Before Treatment: Handling Insurance Matters

CURECancer Guide 2014
Volume 0
Issue 0

Strategies to make sure patients are getting the most out of their insurance plan

It is important to have and keep good medical insurance. Many patients have private insurance through employee group plans or individual plans. There are several types of health insurance plans, so it’s important for patients to become familiar with their individual insurance plan and its provisions in order to know what they will have to pay for themselves.

Treating and managing most cancers is expensive. Some insurance plans provide for additional coverage under a “catastrophic illness” clause. These policies, which must be in place prior to diagnosis, cover major medical care needs and usually have higher deductibles with lower premiums. They are useful for people with chronic illnesses.

Some insurance policies pay a fixed amount for each day a person is hospitalized. There is usually a limit on the total number of hospital inpatient days that are covered in a calendar year. The money received from this type of policy can be used however a policy holder wishes. It is often used for the other expenses that families face when one member is ill.

[Affordable Care Act and Clinical Trials]

Keeping Records of Insurance and Medical Care

Keeping accurate records of medical bills, insurance claims and payments will help families manage their resources and reduce stress. Record-keeping is also important for those who wish to take advantage of the deductions available in filing itemized tax returns. The Internal Revenue Service ( can provide information and free publications regarding tax exemptions for cancer treatment expenses.


> Medical bills from all healthcare providers

> Claims filed

> Reimbursements and explanations of benefits

> Dates, names and outcomes of contacts made with insurers and others

> Non-reimbursed or outstanding medical costs and copayments

> Meals, lodging and travel expenses, including gas

> Cellphone or telephone expenses related to medical or other types of care, including psychosocial

> Admissions, clinic visits, lab work, diagnostic tests, procedures and treatments

> Drugs given and prescriptions filled
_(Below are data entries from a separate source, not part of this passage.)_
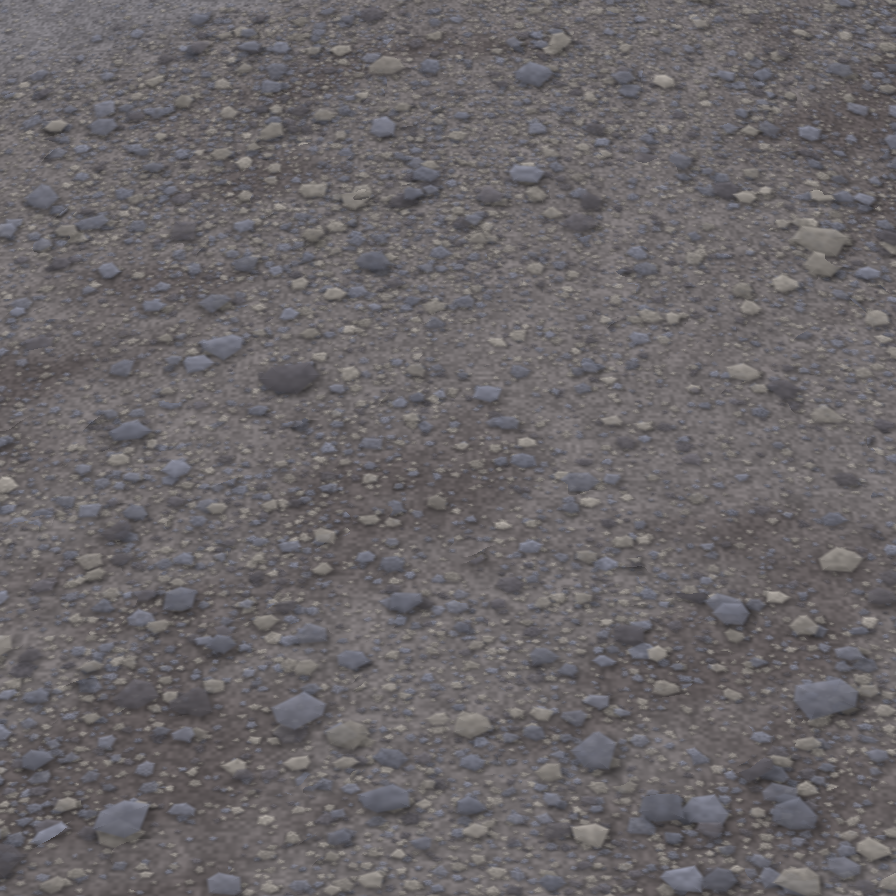
A Shadertoy shader for this texture:

```glsl
const vec3 EARTH = vec3(0.452, 0.432, 0.436);
const vec3 DAMP_EARTH = vec3(0.365, 0.340, 0.342);
const vec3 PACKED_ROAD = vec3(0.462, 0.452, 0.470);
const vec3 SLATE = vec3(0.440, 0.447, 0.497);
const vec3 LIMESTONE = vec3(0.560, 0.540, 0.520);
const vec3 BASALT = vec3(0.370, 0.358, 0.382);
const float RECESSION = 0.55;
const float STONE_FLATNESS = 0.6;
const float EDGE_BLUR = 0.0022;
const int STONE_SIDES = 6;
const int STONE_LAYERS = 6;

vec3 hash3(vec2 p) {
    vec3 q = fract(vec3(p.xyx) * vec3(0.1031, 0.1030, 0.0973));
    q += dot(q, q.yxz + 33.33);
    return fract((q.xxy + q.yzz) * q.zyx);
}

float valueNoise(vec2 p) {
    vec2 cell = floor(p), f = fract(p);
    f = f * f * (3.0 - 2.0 * f);
    float low = mix(hash3(cell).x, hash3(cell + vec2(1, 0)).x, f.x);
    float high = mix(hash3(cell + vec2(0, 1)).x, hash3(cell + vec2(1, 1)).x, f.x);
    return mix(low, high, f.y);
}

float fbm(vec2 p) {
    float sum = 0.0, weight = 0.5;
    for (int i = 0; i < 4; i++) {
        sum += weight * valueNoise(p);
        p = mat2(1.6, 1.2, -1.2, 1.6) * p + 7.3;
        weight *= 0.5;
    }
    return sum / 0.9375;
}

// Irregular convex polygon: x = distance, y = upward tilt of the nearest side
vec2 stoneShape(vec2 p, float radius, vec2 seed) {
    vec2 nearest = vec2(-1.0, 0.0);
    float turn = hash3(seed + 3.7).x;
    for (int i = 0; i < STONE_SIDES; i++) {
        vec3 rnd = hash3(seed + float(i) * 5.31);
        float angle = 6.2832 * (float(i) + turn + 0.6 * rnd.x) / float(STONE_SIDES);
        vec2 normal = vec2(cos(angle), sin(angle));
        float d = dot(p, normal) - radius * mix(0.6, 1.0, rnd.y);
        if (d > nearest.x) nearest = vec2(d, normal.y);
    }
    return nearest;
}

vec3 stoneColor(float kind, float tone, float slateShare) {
    vec3 color = kind < slateShare ? SLATE : LIMESTONE;
    if (kind > 0.84) color = BASALT;
    return color * mix(0.88, 1.1, tone);
}

// Scatters one size of stones with contact shadows, far rows first
vec3 paintStones(vec3 color, vec2 ground, float size, float depthScale,
                 float density, float slateShare, float shadow, float seed) {
    vec2 p = ground / (size * vec2(1.0, STONE_FLATNESS));
    vec2 home = floor(p);
    float blur = EDGE_BLUR / (size * depthScale * 0.8);
    for (int j = 1; j >= -1; j--)
    for (int i = -1; i <= 1; i++) {
        vec2 id = home + vec2(i, j);
        vec3 place = hash3(id + seed);
        vec3 look = hash3(id + seed + 41.7);
        vec2 q = p - id - mix(vec2(0.2), vec2(0.8), place.xy);
        if (place.z > density || dot(q, q) > 1.0) continue;

        float radius = mix(0.2, 0.46, look.x * look.x);
        vec2 shape = stoneShape(q, radius, id + seed + 17.0);
        float under = stoneShape(q + vec2(-0.04, 0.10), radius, id + seed + 17.0).x;
        color *= 1.0 - shadow * (1.0 - smoothstep(-0.08, 0.12 + blur, under));

        vec3 stone = stoneColor(look.y, look.z, slateShare);
        float rim = smoothstep(-0.5 * radius, 0.0, shape.x);
        stone *= 1.0 + 0.15 * rim * shape.y + 0.08 * q.y / radius;
        stone *= 0.92 + 0.16 * valueNoise(q * 9.0 + id * 3.1);
        float cover = 1.0 - smoothstep(-blur, blur, shape.x);
        color = mix(color, stone, cover * mix(0.68, 0.97, hash3(id + seed + 9.0).y));
    }
    return color;
}

void mainImage(out vec4 fragColor, in vec2 fragCoord) {
    vec2 uv = fragCoord / iResolution.xy;

    // Receding ground plane
    float depthScale = 1.0 - RECESSION * uv.y;
    vec2 ground = vec2((uv.x - 0.5) / depthScale, -log(depthScale) / RECESSION);
    vec2 slanted = vec2(ground.x, ground.y - 0.22 * ground.x);

    // Earth, damp hollows and the smooth road in the far corner
    float patches = fbm(slanted * vec2(2.4, 6.0) + 11.0);
    float damp = smoothstep(0.48, 0.74, patches);
    float road = smoothstep(-0.04, 0.06, uv.y - 0.88 - 0.28 * uv.x + 0.16 * (patches - 0.5));
    vec3 color = mix(EARTH, DAMP_EARTH, damp);
    color = mix(color, PACKED_ROAD, road);
    color *= 0.88 + 0.24 * fbm(ground * vec2(26.0, 44.0));
    color *= 0.87 + 0.26 * valueNoise(ground * vec2(150.0, 240.0));

    // Gravel from grit up to large stones, gathered in drifts
    float drifts = smoothstep(0.28, 0.68, fbm(slanted * vec2(3.5, 7.0) + 29.0));
    for (int i = 0; i < STONE_LAYERS; i++) {
        float coarse = float(i) / float(STONE_LAYERS - 1);
        float size = 0.014 * pow(7.8, coarse);
        float density = mix(0.55, 0.24, coarse) * mix(0.45, 1.3, drifts);
        density *= 1.0 - road * mix(0.65, 1.0, min(coarse * 3.0, 1.0));
        color = paintStones(color, ground, size, depthScale, density,
                            mix(0.36, 0.56, coarse), mix(0.10, 0.30, coarse),
                            float(i) * 73.0 + 5.0);
    }
    fragColor = vec4(color, 1.0);
}
```
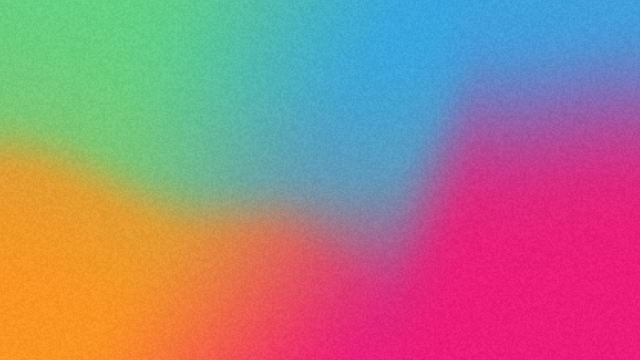
This background is drawn by a Shadertoy shader. Its source:

```glsl
// Soft four-colour mesh gradient: green and blue above a wavy seam, orange and pink below, with fine grain.
#define GREEN  vec3(0.39, 0.82, 0.51)
#define BLUE   vec3(0.22, 0.65, 0.88)
#define ORANGE vec3(0.98, 0.58, 0.13)
#define PINK   vec3(0.93, 0.11, 0.47)
#define HAZE   vec3(0.33, 0.65, 0.74)
#define BLEED 0.40
#define BLEED_WIDTH 0.48
#define GRAIN_ROWS 235.0
#define GRAIN_AMOUNT 0.056

float hash(vec2 cell) {
    vec3 p = fract(vec3(cell.xyx) * 0.1031);
    p += dot(p, p.yzx + 33.33);
    return fract((p.x + p.y) * p.z);
}

// Smoothly interpolated random lattice
float valueNoise(vec2 p) {
    vec2 cell = floor(p);
    vec2 f = fract(p);
    f = f * f * (3.0 - 2.0 * f);
    float low = mix(hash(cell), hash(cell + vec2(1.0, 0.0)), f.x);
    float high = mix(hash(cell + vec2(0.0, 1.0)), hash(cell + 1.0), f.x);
    return mix(low, high, f.y);
}

// Height of the seam: a long fall, a shallow dip, then a steep rise
float seamHeight(float x) {
    return 0.60 - 0.185 * smoothstep(0.0, 0.33, x)
                - 0.070 * smoothstep(0.42, 0.60, x)
                + 0.310 * smoothstep(0.60, 0.76, x)
                + 0.050 * smoothstep(0.76, 1.0, x);
}

// Blend from 0 to 1 around a centre
float softStep(float centre, float halfWidth, float x) {
    return smoothstep(centre - halfWidth, centre + halfWidth, x);
}

void mainImage(out vec4 fragColor, in vec2 fragCoord) {
    vec2 uv = fragCoord / iResolution.xy;

    // Upper field: green to blue, hazier towards the seam
    float rise = clamp((uv.y - 0.45) / 0.55, 0.0, 1.0);
    vec3 blue = mix(HAZE, BLUE, smoothstep(0.25, 1.0, uv.y + 0.2 * smoothstep(0.6, 0.9, uv.x)));
    float upperBlend = softStep(mix(0.31, 0.43, rise), mix(0.19, 0.26, rise), uv.x);
    vec3 upper = mix(GREEN, blue, upperBlend);

    // Lower field: orange to pink along a leaning front
    float lowerBlend = softStep(0.34 + 0.36 * min(uv.y, 0.45), 0.25, uv.x);
    vec3 lower = mix(ORANGE, PINK, lowerBlend);

    // Seam: a core that widens to the right, plus a broad bleed both ways
    float seam = seamHeight(uv.x);
    float coreWidth = mix(0.10, 0.25, smoothstep(0.38, 0.74, uv.x));
    float core = softStep(seam, coreWidth, uv.y);
    float bleed = softStep(seam, BLEED_WIDTH, uv.y);
    vec3 colour = mix(lower, upper, mix(core, bleed, BLEED));

    // Film grain
    vec2 grainPos = fragCoord / iResolution.y * GRAIN_ROWS;
    colour += GRAIN_AMOUNT * (valueNoise(grainPos) - 0.5);

    fragColor = vec4(clamp(colour, 0.0, 1.0), 1.0);
}
```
> Decide who will be the record-keeper or how the task will be shared.

> Seek the help of a relative or friend. This may be especially important for people who live alone.

> Set up a file system in a file cabinet, drawer, box or three-ring notebook.

> Check all bills and explanations of benefits for accuracy.

> Review bills promptly after receiving them.

> Save and file all bills, payment receipts and canceled checks.

> Keep a daily log of events and expenses; a calendar with space for writing is useful.

> Maintain a list of phone numbers for cancer care team members and other contacts.

Handling a Claim Denial or Refusal to Cover a Prescribed Service

It is not unusual for particular claims to be denied or for insurers to say they will not cover a test, procedure or service ordered by a patient’s doctor. If this occurs, it is important to have a working relationship with a case manager who can discuss the situation.

First, patients should ask their doctors to write a letter explaining or justifying what has been done or has been requested. Then, patients should resubmit the claim with a copy of the denial letter and the doctor’s explanation. Sometimes the test or service only will need to be “coded” differently.

If challenging the denial in this way is not successful, then patients may need to:

> Postpone payment until the matter is resolved.

> Resubmit the claim and request a review.

> Ask to speak with a supervisor who may have authority to reverse a decision.

> Seek help from the consumer services division of the state insurance department or commission.

> Consider legal action.

Patients should make sure they keep originals of correspondence. Their record-keeping team may be able to help make copies. Also, patients should keep a record of dates, names and conversations they have about the denial.

Options for Those Who Are Uninsured

Patients who are not insured should consider these options when seeking coverage:

> Determine whether they can apply for group insurance through fraternal or professional organizations, such as those for retired people, teachers, social workers or real estate agents.

> Explore their eligibility for Medicare, which covers most people who are 65 or older, or who are permanently disabled and have been receiving Social Security benefits for two years.

> Since the enactment of the Patient Protection and Affordable Care Act, all states offer a Pre-existing Condition Insurance Plan (PCIP) that covers people who have not had insurance for six months or more and have cancer or another pre-existing condition.

Adapted with permission of the American Cancer Society